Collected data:
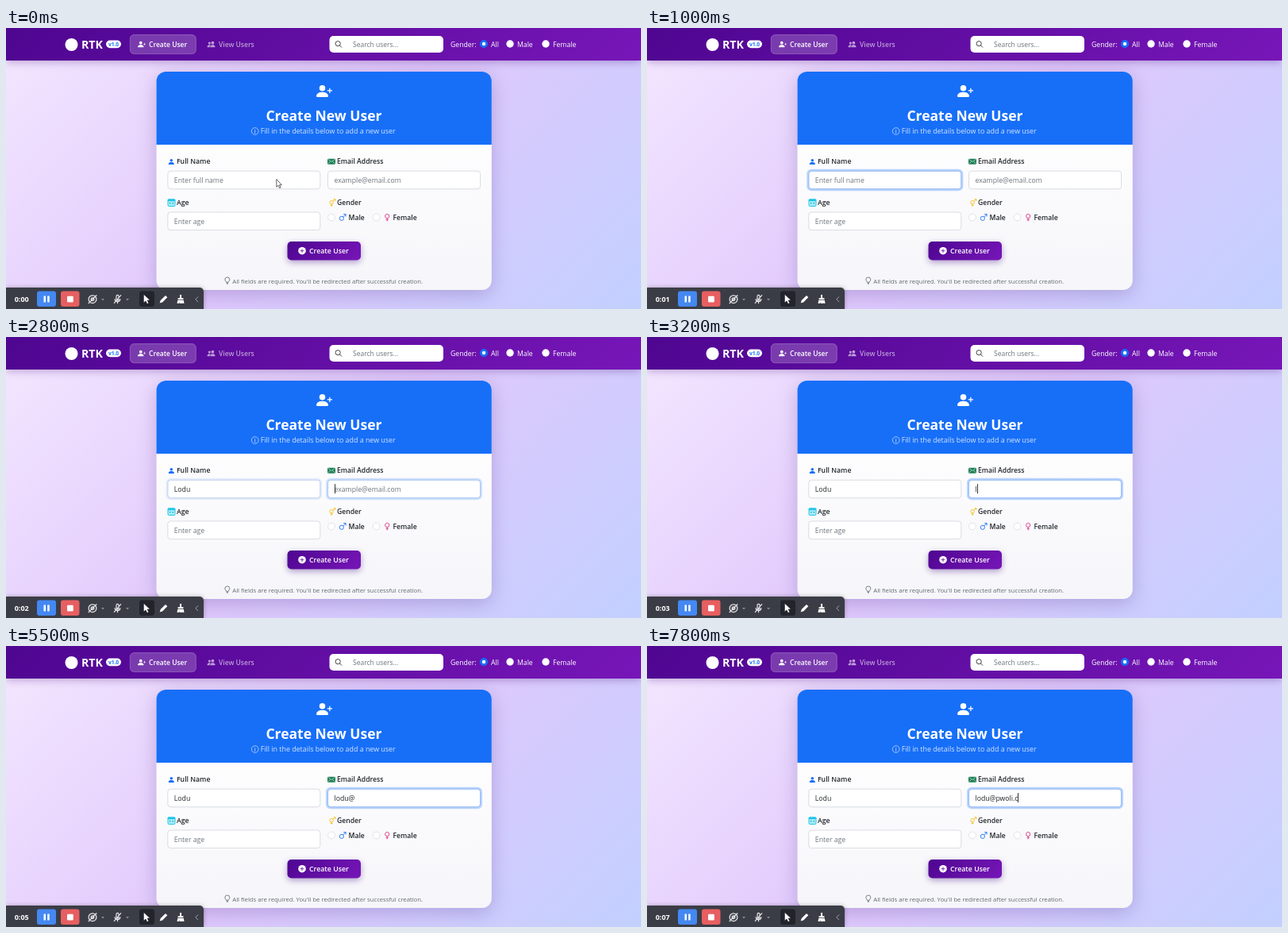
An HTML page with a canvas for the animation above (8 s loop, 800 by 354 pixels).

```html
<!DOCTYPE html>
<html lang="en">
<head>
<meta charset="utf-8">
<title>Create New User</title>
<style>
html, body { margin: 0; width: 100%; height: 100%; overflow: hidden; }
canvas { display: block; width: 800px; height: 354px; }
</style>
</head>
<body>
<canvas id="stage" width="800" height="354"></canvas>
<script>
const ctx = document.getElementById('stage').getContext('2d');
const LOOP = 8000;
const FOCUS_NAME = 300, FOCUS_MAIL = 2700;
const NAME = 'Lodu', MAIL = 'lodu@pwoli.c';
const INK = '#212529', GREY = '#6c757d', BLUE = '#176ff8', WHITE = '#fff';

// [time, characters typed, caret visible]
const nameKeys = [[300, 0, 1], [800, 0, 0], [1300, 0, 1], [1400, 1, 1], [1600, 2, 1],
  [2000, 2, 0], [2200, 3, 1], [2400, 4, 1], [2700, 4, 0]];
const mailKeys = [[2700, 0, 1], [3200, 1, 1], [3500, 2, 1], [3800, 3, 1], [4000, 3, 0],
  [4300, 4, 1], [4800, 4, 0], [5000, 5, 1], [5500, 5, 0], [6000, 5, 1], [6400, 6, 1],
  [6600, 7, 1], [6700, 8, 1], [6900, 9, 1], [7200, 10, 1], [7400, 11, 1], [7800, 12, 1]];

// Icons on a 16 unit grid
const HEAD = 'a3 3 0 1 0 0-6 3 3 0 0 0 0 6';
const ICONS = {
  person: 'M3 14s-1 0-1-1 1-4 6-4 6 3 6 4-1 1-1 1zm5-6' + HEAD,
  personPlus: 'M1 14s-1 0-1-1 1-4 6-4 6 3 6 4-1 1-1 1zm5-6' + HEAD +
    'M13 5h1v2h2v1h-2v2h-1v-2h-2v-1h2z',
  people: 'M7 14s-1 0-1-1 1-4 5-4 5 3 5 4-1 1-1 1zm4-6' + HEAD +
    'm-5.8 6A2.2 2.2 0 0 1 5 13c0-1.4.7-2.8 1.9-3.7A6 6 0 0 0 5 9c-4 0-5 3-5 4s1 1 1 1z' +
    'M4.5 8a2.5 2.5 0 1 0 0-5 2.5 2.5 0 0 0 0 5',
  search: 'M12 6.5a5.5 5.5 0 1 1-11 0 5.5 5.5 0 0 1 11 0M10.5 10.5L15.2 15.2',
  info: 'M15.5 8a7.5 7.5 0 1 1-15 0 7.5 7.5 0 0 1 15 0M8 4v1.6M6.8 7.2h1.4L7.6 12h1.4',
  male: 'M10.5 10a4.5 4.5 0 1 1-9 0 4.5 4.5 0 0 1 9 0M9.2 6.8L15 1M10 1h5v5',
  female: 'M12.5 5.2a4.5 4.5 0 1 1-9 0 4.5 4.5 0 0 1 9 0M8 9.7V16M5.3 13h5.4',
  both: 'M10.5 7.5a3.7 3.7 0 1 1-7.4 0 3.7 3.7 0 0 1 7.4 0M9.5 5L15 .8M11 .8h4v4M6.8 11.2V16M4.5 13.6h4.6',
  bulb: 'M5.5 11.5C5.5 9.5 3 8.800 3 5.800a5 5 0 0 1 10 0c0 3-2.500 3.700-2.500 5.700zM6 13.500h4M7 15.500h2',
  camera: 'M14.500 8a6.500 6.500 0 1 1-13 0 6.500 6.500 0 0 1 13 0M10.500 8a2.500 2.500 0 1 1-5 0 2.500 2.500 0 0 1 5 0M1 15L15 1',
  mic: 'M6 3a2 2 0 0 1 4 0v5a2 2 0 0 1-4 0zM3.500 7.500a4.500 4.500 0 0 0 9 0M8 12v3.500M2 15L14 1',
  arrow: 'M3 0v13.500l3.300-3 2.500 5.300 2.200-1-2.500-5.200H13z',
  pencil: 'M11.500 1l3.500 3.500L6 13.500 1 15l1.500-5z',
  stamp: 'M6.500 0h3v6h3.500v3h-10V6h3.500zM2.500 10h11l1 6h-3l-.5-3v3H6.500v-3L5.500 16h-4z',
};

function text(str, x, y, size, color, weight = 400, align = 'left') {
  ctx.font = `${weight} ${size}px "Open Sans", "Noto Sans", sans-serif`;
  ctx.textAlign = align;
  ctx.fillStyle = color;
  ctx.fillText(str, x, y);
}

function box(x, y, w, h, r, fill, stroke, line = 0.7) {
  ctx.beginPath();
  ctx.roundRect(x, y, w, h, r);
  if (fill) { ctx.fillStyle = fill; ctx.fill(); }
  if (stroke) { ctx.strokeStyle = stroke; ctx.lineWidth = line; ctx.stroke(); }
}

function disc(x, y, r, fill, stroke) {
  box(x - r, y - r, 2 * r, 2 * r, r, fill, stroke);
}

// Icon centred on x, y; a line width draws it as an outline
function icon(name, x, y, size, color, line) {
  ctx.save();
  ctx.translate(x - size / 2, y - size / 2);
  ctx.scale(size / 16, size / 16);
  const path = new Path2D(ICONS[name]);
  if (line) {
    ctx.strokeStyle = color;
    ctx.lineWidth = line;
    ctx.stroke(path);
  } else {
    ctx.fillStyle = color;
    ctx.fill(path);
  }
  ctx.restore();
}

// Gradient running at 135 degrees over a box
function diagonal(x, y, w, h, ...colors) {
  const d = (w + h) / 4, cx = x + w / 2, cy = y + h / 2;
  const g = ctx.createLinearGradient(cx - d, cy - d, cx + d, cy + d);
  colors.forEach((c, i) => g.addColorStop(i / (colors.length - 1), c));
  return g;
}

function withShadow(color, blur, dy, draw) {
  ctx.save();
  ctx.shadowColor = color;
  ctx.shadowBlur = blur;
  ctx.shadowOffsetY = dy;
  draw();
  ctx.restore();
}

function navRadio(x, label, checked) {
  disc(x, 20, 4.7, checked ? BLUE : WHITE, checked ? BLUE : null);
  if (checked) disc(x, 20, 2.2, WHITE);
  text(label, x + 9, 23.5, 8.7, WHITE);
}

function navbar() {
  withShadow('rgba(60,10,110,.3)', 10, 2, () =>
    box(0, 0, 800, 41, 0, diagonal(0, 0, 800, 41, '#4e0690', '#7716b8')));
  disc(82.5, 21, 8, WHITE);
  text('RTK', 95, 26, 14.2, WHITE, 700);
  box(126, 15.5, 19, 9.7, 4.9, WHITE);
  text('v1.0', 135.5, 22.7, 6.6, BLUE, 700, 'center');
  box(156.3, 8.600, 83, 24, 5, 'rgba(255,255,255,.2)', 'rgba(255,255,255,.35)');
  icon('personPlus', 171, 20.5, 10, WHITE);
  text('Create User', 180, 23.7, 8.5, WHITE, 600);
  icon('people', 258.500, 20.5, 10, 'rgba(255,255,255,.6)');
  text('View Users', 268, 23.7, 8.5, 'rgba(255,255,255,.6)', 600);
  box(407.500, 10, 143.500, 21, 5, WHITE);
  icon('search', 419, 20.5, 9, INK, 1.5);
  text('Search users...', 437, 23.7, 8.5, GREY);
  text('Gender:', 560, 23.5, 8.7, WHITE);
  navRadio(602, 'All', true);
  navRadio(635, 'Male');
  navRadio(680, 'Female');
}

function card() {
  const fill = ctx.createLinearGradient(0, 147, 0, 330);
  fill.addColorStop(0, '#fdfdfe');
  fill.addColorStop(1, '#f6f6fa');
  withShadow('rgba(80,50,140,.28)', 24, 6, () => box(189.500, 55, 422.300, 275, 12, fill));
  box(189.500, 55, 422.300, 92, [12, 12, 0, 0], BLUE);
  icon('personPlus', 401, 79.5, 20, WHITE);
  text('Create New User', 400.500, 116.500, 17.5, WHITE, 700, 'center');
  icon('info', 313.700, 130, 9.300, '#d3e4fe', 1.2);
  text('Fill in the details below to add a new user', 320.700, 133.300, 8.9, '#d3e4fe');
}

function labels() {
  icon('person', 208.3, 168.5, 9.500, BLUE);
  text('Full Name', 215, 171.300, 8.7, INK, 600);

  box(405, 164.700, 10, 7, 1, '#1d7f55');
  ctx.strokeStyle = '#cfe6da';
  ctx.lineWidth = 0.7;
  ctx.stroke(new Path2D('M405.500 165.300l4.500 3.200 4.500-3.200M405.500 171.300l3-3.200M414.500 171.300l-3-3.200'));
  text('Email Address', 417, 171.300, 8.65, INK, 600);

  box(204, 216, 9, 8.500, 1.3, '#a9eefb', '#20c5e8', 1);
  box(203.700, 215.500, 9.600, 2.800, 1, '#20c5e8');
  box(206, 220, 1.400, 1.400, 0, '#2a9fb8');
  box(209.500, 220, 1.400, 1.400, 0, '#2a9fb8');
  text('Age', 215, 223, 8.7, INK, 600);

  icon('both', 410.800, 220, 9.500, '#f5b90b', 1.4);
  text('Gender', 417, 223, 8.65, INK, 600);

  disc(410, 238.500, 4.400, WHITE, '#d3d7dc');
  icon('male', 424, 238.700, 9.300, BLUE, 1.5);
  text('Male', 431.500, 242, 8.65, INK, 600);
  disc(466.500, 238.500, 4.400, WHITE, '#d3d7dc');
  icon('female', 480.200, 238.700, 9.300, '#d63384', 1.5);
  text('Female', 487.500, 242, 8.65, INK, 600);
}

function field(x, y, value, hint, focus = 0, caret = false) {
  if (focus > 0) box(x - 1.2, y - 1.2, 194.400, 25, 4.5, null, `rgba(13,110,253,${0.28 * focus})`, 2.6);
  box(x, y, 192, 22.600, 3.5, WHITE, '#cfd4da', 0.8);
  if (focus > 0) box(x, y, 192, 22.600, 3.5, null, `rgba(134,183,254,${focus})`, 0.9);
  text(value || hint, x + 8, y + 14.700, 8.7, value ? INK : GREY);
  if (caret) {
    const cx = Math.round(x + 8 + (value ? ctx.measureText(value).width : 0));
    ctx.fillStyle = '#000';
    ctx.fillRect(cx, y + 5, 0.8, 12);
  }
}

function submitButton() {
  withShadow('rgba(70,20,130,.4)', 8, 3, () =>
    box(354.500, 269, 92.500, 23.500, 5, diagonal(354, 269, 93, 24, '#4e0690', '#7716b8')));
  disc(373, 280.700, 4.800, WHITE);
  ctx.fillStyle = '#5c0c9f';
  ctx.fillRect(370.600, 280.300, 4.800, 0.8);
  ctx.fillRect(372.600, 278.300, 0.8, 4.800);
  text('Create User', 382, 284, 8.8, WHITE, 600);
  icon('bulb', 278.800, 318.200, 9.500, '#4d5359', 1.2);
  text("All fields are required. You'll be redirected after successful creation.",
    285.300, 321.500, 7.69, '#62686f');
}

function caretDown(x) {
  ctx.fillStyle = '#888b94';
  ctx.fill(new Path2D(`M${x - 2} 341h4l-2 2.500z`));
}

function recorder(seconds) {
  withShadow('rgba(0,0,0,.3)', 5, 0, () => box(0, 327, 249, 28, [0, 5, 0, 0], '#3b3d46'));
  text('0:0' + seconds, 10.700, 345, 9, WHITE, 700);
  box(39, 331.500, 24, 19.500, 3, '#4488f2');
  box(47.500, 337.500, 2.500, 8, 0.5, WHITE);
  box(52.200, 337.500, 2.500, 8, 0.5, WHITE);
  box(69, 331.500, 23.500, 19.500, 3, '#e75f60');
  box(77, 337.700, 7.800, 7.800, 1.2, WHITE);
  icon('camera', 109, 341.700, 12, '#e6e7ea', 1.7);
  caretDown(122);
  icon('mic', 140.500, 341.700, 12, '#e6e7ea', 1.6);
  caretDown(153);
  box(168, 331.500, 19, 19.500, 3, '#22242b');
  icon('arrow', 177.300, 341.700, 11.500, WHITE);
  icon('pencil', 198.500, 341.700, 11, WHITE);
  icon('stamp', 220, 341.500, 11, WHITE);
  ctx.strokeStyle = '#a3a5ad';
  ctx.lineWidth = 1;
  ctx.stroke(new Path2D('M242 338.500l-3.200 3.300 3.200 3.300'));
}

function pointer() {
  const path = new Path2D('M340.800 190.500v9.800l2.200-2 1.700 3.400 1.400-.7-1.600-3.300h2.800z');
  ctx.fillStyle = WHITE;
  ctx.fill(path);
  ctx.strokeStyle = '#222';
  ctx.lineWidth = 0.7;
  ctx.stroke(path);
}

const stateAt = (keys, t) => keys.filter(k => k[0] <= t).pop() || [0, 0, 0];
const ramp = (t, start) => Math.min(1, Math.max(0, (t - start) / 150));

function render(now) {
  const t = now % LOOP;
  const [, nameCount, nameCaret] = stateAt(nameKeys, t);
  const [, mailCount, mailCaret] = stateAt(mailKeys, t);
  const mailFocus = ramp(t, FOCUS_MAIL);

  box(0, 0, 800, 354, 0, diagonal(0, 0, 800, 354, '#f4e7ff', '#e0c8fc', '#c2d0ff'));
  navbar();
  card();
  labels();
  field(203.800, 180.200, NAME.slice(0, nameCount), 'Enter full name', ramp(t, FOCUS_NAME) - mailFocus, nameCaret);
  field(405.500, 180.200, MAIL.slice(0, mailCount), 'example@email.com', mailFocus, mailCaret);
  field(203.800, 232, '', 'Enter age');
  submitButton();
  recorder(Math.floor(t / 1000));
  if (t < FOCUS_NAME) pointer();
}

const start = performance.now();
function tick() {
  render(performance.now() - start);
  requestAnimationFrame(tick);
}
tick();
</script>
</body>
</html>
```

__Work instruction__:
For each line above that includes "fillRect", copy the line.

__Written answer__:
    ctx.fillRect(cx, y + 5, 0.8, 12);
  ctx.fillRect(370.600, 280.300, 4.800, 0.8);
  ctx.fillRect(372.600, 278.300, 0.8, 4.800);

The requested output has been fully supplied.